Elven Tower’s Guide by Derek Ruiz
Like Powerscore RPG, Elven Tower’s guide is available both on the website, divided by chapter, as well as a PDF on DMs Guild. I actually hadn’t encountered Derek’s guide until I was already running the campaign, and I wish I’d discovered/read through some of his material before then— For example, Yester Hill. Yester Hill is enormous, and get the scale and elevation changes of the the map across to the players can be difficult. Elven Tower’s post breaking down Yester Hill includes an elevation to accompany your map, which does wonders to clarify the hill’s terrain almost immediately. Yester Hill’s session was not a disaster, per say (Yester Hill’s session could be a post in and of itself), but I do not think I ran the encounter particularly well, and ultimately required considerably better preparation on my part than what my party ultimately got.
One of my favorite additions from Elven Tower is a collection of short speeches from each of the Amber Temple’s vestiges to try and seduce the party members.

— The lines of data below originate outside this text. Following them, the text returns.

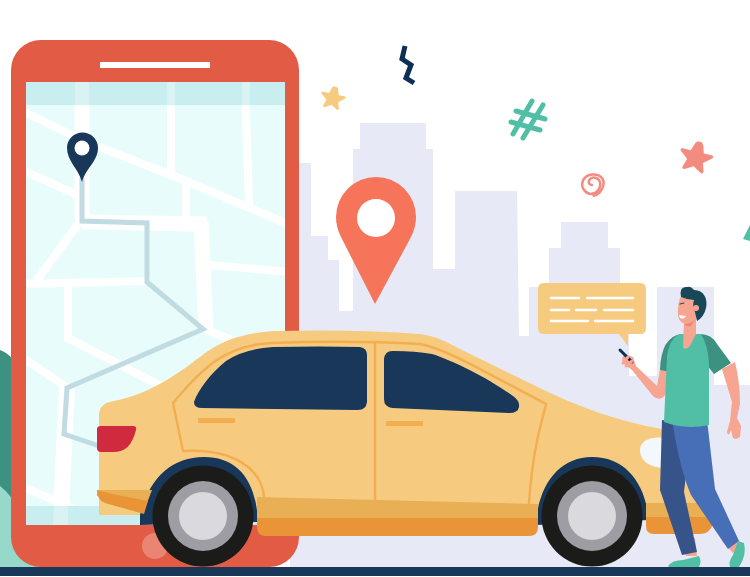
<!DOCTYPE html>
<html lang="en">
<head>
<meta charset="utf-8">
<title>Ordering a taxi by phone</title>
<style>
:root {
  --navy: #183759; --ink: #0b2f57; --skyline: #e7eaf6;
  --phone: #e25b45; --screen: #e9fcfc; --screen-bar: #c8eef0; --route: #c0dbe2;
  --pin: #f5745a; --coral: #f38b7f;
  --car: #f6cb7f; --car-line: #f3ae52; --car-shade: #e9af55; --bumper: #e99537;
  --tyre: #1b1b1a; --rim: #9d9da3; --hub: #d9d9de; --tail: #cf2a3d;
  --mint: #51bfa6; --green: #3d9180; --pale-mint: #96d8ca;
  --skin: #f7a491; --hair: #184757; --jeans: #466fb8; --jeans-dark: #365489;
}
html, body { margin: 0; background: #fff; overflow: hidden; }
svg { display: block; width: 750px; height: 577px; }
.line { fill: none; stroke-linejoin: round; stroke-linecap: round; }
.streets { fill: none; stroke: #fff; stroke-width: 8; }
</style>
</head>
<body>
<svg viewBox="0 0 750 577" role="img" aria-label="A man orders a taxi with his phone; a yellow car stands before a large phone showing a map">
  <defs>
    <clipPath id="screen-area"><rect x="26" y="82" width="259" height="443"/></clipPath>
    <path id="star" d="M0-11Q1-13 3-10L5-4 11-4Q14-3 11-1L6 3 8 9Q8 12 5 10L0 7-5 10Q-8 12-8 9L-6 3-11-1Q-14-3-11-4L-5-4-3-10Q-1-13 0-11Z"/>
    <g id="wheel">
      <circle r="50.500" fill="var(--tyre)"/>
      <circle r="35" fill="var(--rim)"/>
      <circle r="24" fill="var(--hub)"/>
    </g>
  </defs>

  <rect width="750" height="577" fill="#fff"/>

  <g id="skyline" fill="var(--skyline)">
    <path d="M290 163H311V236H328V260H339V311H353V149H360V123H426V149H433V269H455V191H517L519 336H529V287H549V248H561V222H608V248H620V287H629V376H657V287H714V385H750V567H290Z"/>
  </g>

  <g id="bush">
    <path d="M0 350Q16 356 24 380V510H0Z" fill="var(--green)"/>
    <path d="M0 486Q18 500 26 530L40 567H0Z" fill="var(--pale-mint)"/>
  </g>

  <g id="phone">
    <rect x="11" y="40" width="288" height="527" rx="30" fill="var(--phone)"/>
    <rect x="100" y="62" width="110" height="6" fill="#fff"/>
    <circle cx="155" cy="546" r="13" fill="#ea8573"/>
    <g clip-path="url(#screen-area)">
      <rect x="26" y="82" width="259" height="443" fill="var(--screen)"/>
      <g class="streets">
        <path d="M20 110L82 140 186 181 290 225"/>
        <path d="M171 82V176M245 82L249 206M186 181V218"/>
        <path d="M20 169L82 197M82 219L36 281M20 284L150 281M68 284V338L165 388"/>
        <path d="M20 356L68 388M208 265L290 272M205 329L290 365M26 488L110 525"/>
        <path d="M82 82V219M82 222L207 224 M201 222L206 329" stroke-width="15"/>
        <path d="M67 388L60 530" stroke-width="16"/>
      </g>
      <rect x="26" y="82" width="259" height="23" fill="var(--screen-bar)"/>
      <rect x="26" y="506" width="259" height="19" fill="var(--screen-bar)"/>
      <path d="M75 82H89V105H75ZM167 82H175V105H167ZM242 82H250V105H242ZM54 506H68V525H53Z" fill="#d9f3f4"/>
      <path d="M82 178V221L147 223V282L203 329 67 388 64 434 105 448" fill="none" stroke="var(--route)" stroke-width="5"/>
    </g>
    <path d="M82 182C78 168 67 161 67 148A15.500 15.500 0 0 1 98 148C98 161 86 168 82 182Z" fill="var(--navy)"/>
    <circle cx="82" cy="148" r="7.500" fill="#fff"/>
  </g>

  <g id="pickup-pin">
    <path d="M375 304L341 237Q336 227 336 217A40 40 0 0 1 416 217Q416 227 411 237Z" fill="var(--pin)"/>
    <circle cx="376" cy="218" r="19" fill="#fff"/>
  </g>

  <g id="confetti">
    <use href="#star" transform="translate(333 98) rotate(12)" fill="var(--car)"/>
    <use href="#star" transform="translate(696 157) rotate(14) scale(1.350)" fill="var(--coral)"/>
    <path d="M405 46L402 59 411 65 406 78 414 83" fill="none" stroke="var(--ink)" stroke-width="5"/>
    <path d="M532 101L513 134M543 105L523 138M516 111L545 119M511 122L540 130" class="line" stroke="var(--mint)" stroke-width="5"/>
    <path d="M592 185C586 187 586 178 592 177C600 176 602 186 598 191C592 198 582 192 582 185C582 177 591 172 597 174C605 177 604 190 598 194" class="line" stroke="var(--coral)" stroke-width="2.500" transform="rotate(25 592 185)"/>
    <path d="M750 225L743 239 750 241Z" fill="var(--mint)"/>
  </g>

  <g id="car">
    <path d="M99 414Q100 403 114 401C150 394 178 374 205 353C225 339 245 333 274 331Q360 329 420 334C436 336 447 342 460 349L546 391C580 407 620 422 662 429C695 434 708 447 708 470V515H99Z" fill="var(--car)"/>
    <path d="M140 525V515C149 478 172 457 204 457C236 457 256 478 258 522ZM536 525C538 484 560 457 592 457C625 457 645 482 649 520Z" fill="var(--navy)"/>
    <path d="M97 490H152L147 503 97 496Z" fill="var(--car-shade)"/>
    <path d="M97 490Q97 500 105 503L144 514 148 501 112 494Z" fill="var(--bumper)"/>
    <path d="M257 497L538 504V521H257Z" fill="var(--car-shade)"/>
    <path d="M257 518H538V527Q538 536 529 536H266Q257 536 257 527Z" fill="var(--bumper)"/>
    <path d="M646 503H712V520H646Z" fill="var(--car-shade)"/>
    <path d="M646 517H713V524Q710 534 699 534H654Q646 534 646 526Z" fill="var(--bumper)"/>
    <g class="line" stroke="var(--car-line)" stroke-width="2.500">
      <path d="M264 496C261 470 235 448 183 451L173 403C203 367 226 345 272 343Q350 340 420 344C445 349 470 364 546 404L538 436Q531 470 529 503"/>
      <path d="M375 342V500"/>
    </g>
    <path d="M194 402C198 390 211 373 226 361Q243 349 273 347Q320 346 360 347Q367 348 367 355V402Q366 410 358 410L202 408Q194 408 194 402Z" fill="var(--navy)"/>
    <path d="M384 359Q385 350 394 351Q415 351 432 354C454 361 488 378 513 396Q520 401 519 407Q518 413 509 413L392 408Q384 407 384 399Z" fill="var(--navy)"/>
    <path d="M198 418H235V423H198ZM386 421H423V426H386Z" fill="var(--car-line)"/>
    <path d="M97 429Q97 426 101 426H133Q137 426 136 430C132 445 126 452 113 452H101Q97 452 97 448Z" fill="var(--tail)"/>
    <path d="M666 438C650 436 640 441 640 450C640 461 650 468 666 468Z" fill="#f3f8fc"/>
    <use href="#wheel" x="203" y="516"/>
    <use href="#wheel" x="592" y="516"/>
  </g>

  <rect id="road" y="567" width="750" height="9" fill="var(--navy)"/>

  <g id="speech-bubble">
    <path d="M544 283H640Q646 283 646 289V328Q646 334 640 334H628V346L619 334H544Q538 334 538 328V289Q538 283 544 283Z" fill="var(--car)"/>
    <path d="M551 298H579M587 298H633M551 310H569M576 310H596M604 310H633M551 321H588M595 321H633" class="line" stroke="#fff" stroke-width="2.500"/>
  </g>

  <g id="passenger">
    <g id="legs">
      <path d="M681 540L686 556H697L695 538ZM722 541L733 553 741 544 734 533Z" fill="var(--skin)"/>
      <path d="M662 420L660 490 682 555 697 552 684 492 692 424Z" fill="var(--jeans-dark)"/>
      <path d="M672 420H707L715 489 739 541 728 549 691 495Q680 470 672 420Z" fill="var(--jeans)"/>
      <path d="M668 566Q672 560 683 560L699 556Q702 562 699 567H669ZM730 567Q728 562 733 555L738 541 744 543Q747 555 739 567Z" fill="var(--mint)"/>
    </g>
    <g id="phone-arm">
      <path d="M661 364L657 386 636 366 633 357 625 354Q620 359 624 364L632 370 653 396Q660 402 665 395L673 368Z" fill="var(--skin)"/>
      <path d="M620 350L632 362" class="line" stroke="var(--ink)" stroke-width="3"/>
      <path d="M623 363L628 357M626 366L632 361" class="line" stroke="var(--skin)" stroke-width="3"/>
    </g>
    <path d="M722 369L732 402 730 421 727 432Q728 438 731 430L733 438 736 439 740 437 741 426 737 418 740 404Q740 382 735 362Z" fill="var(--skin)"/>
    <path d="M681 334Q661 337 660 370L671 372 685 348ZM698 334Q711 333 717 344L731 363 714 374 699 355Z" fill="var(--green)"/>
    <path d="M679 334Q669 340 667 356L664 422Q685 430 709 425V364Q708 345 701 334Z" fill="var(--mint)"/>
    <path d="M684 321L683 347Q685 351 690 346L696 334V315Z" fill="var(--skin)"/>
    <path d="M682 294Q677 303 678 316Q680 325 689 324L698 317V296Z" fill="var(--skin)"/>
    <path d="M684 324Q690 324 695 320L691 326Q686 327 684 324Z" fill="#e88a78"/>
    <path d="M681 297Q679 286 687 287Q691 286 694 290C704 290 708 299 706 308Q704 317 697 321L695 312Q692 306 694 300Q688 300 681 297Z" fill="var(--hair)"/>
    <circle cx="696" cy="308" r="3" fill="var(--skin)"/>
    <path d="M679 315L686 316Q684 320 680 318Z" fill="#fff"/>
    <path d="M680 304L684 303" class="line" stroke="var(--hair)" stroke-width="1"/>
  </g>
</svg>
</body>
</html>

I used the vestiges’ quotes almost verbatem when it was time for the party to visit the Amber Temple, and I was quite happy with how everything came together (or fell apart) for them when they got there.
Sly Flourish’s Guide to Curse of Strahd
Mike Shea’s guide to Curse of Strahd does not dive into chapter-specific detail the way these other three guides do, but offers a lot of good general advice for a successful Barovian campaign. He does have an article exclusively dedicated to running Death House, Curse of Strahd‘s optional introduction for fast-tracking the players up from level one to three in a couple sessions. Among the resources is included a great pdf of all the letter handouts the players will encounter across Barovia for easy printing which I loved, but got caught offgaurd— the Tome of Strahd document differs slightly from the text in the source material, which I did not notice when I skimmed the letters (this seems to be a bit of a trend for me), and only discovered when it was read out loud at the table for the first time.
Sly Flourish’s guide is an excellent resource for figuring out how to play the character of Curse of Strahd, and especially von Zarovich himself.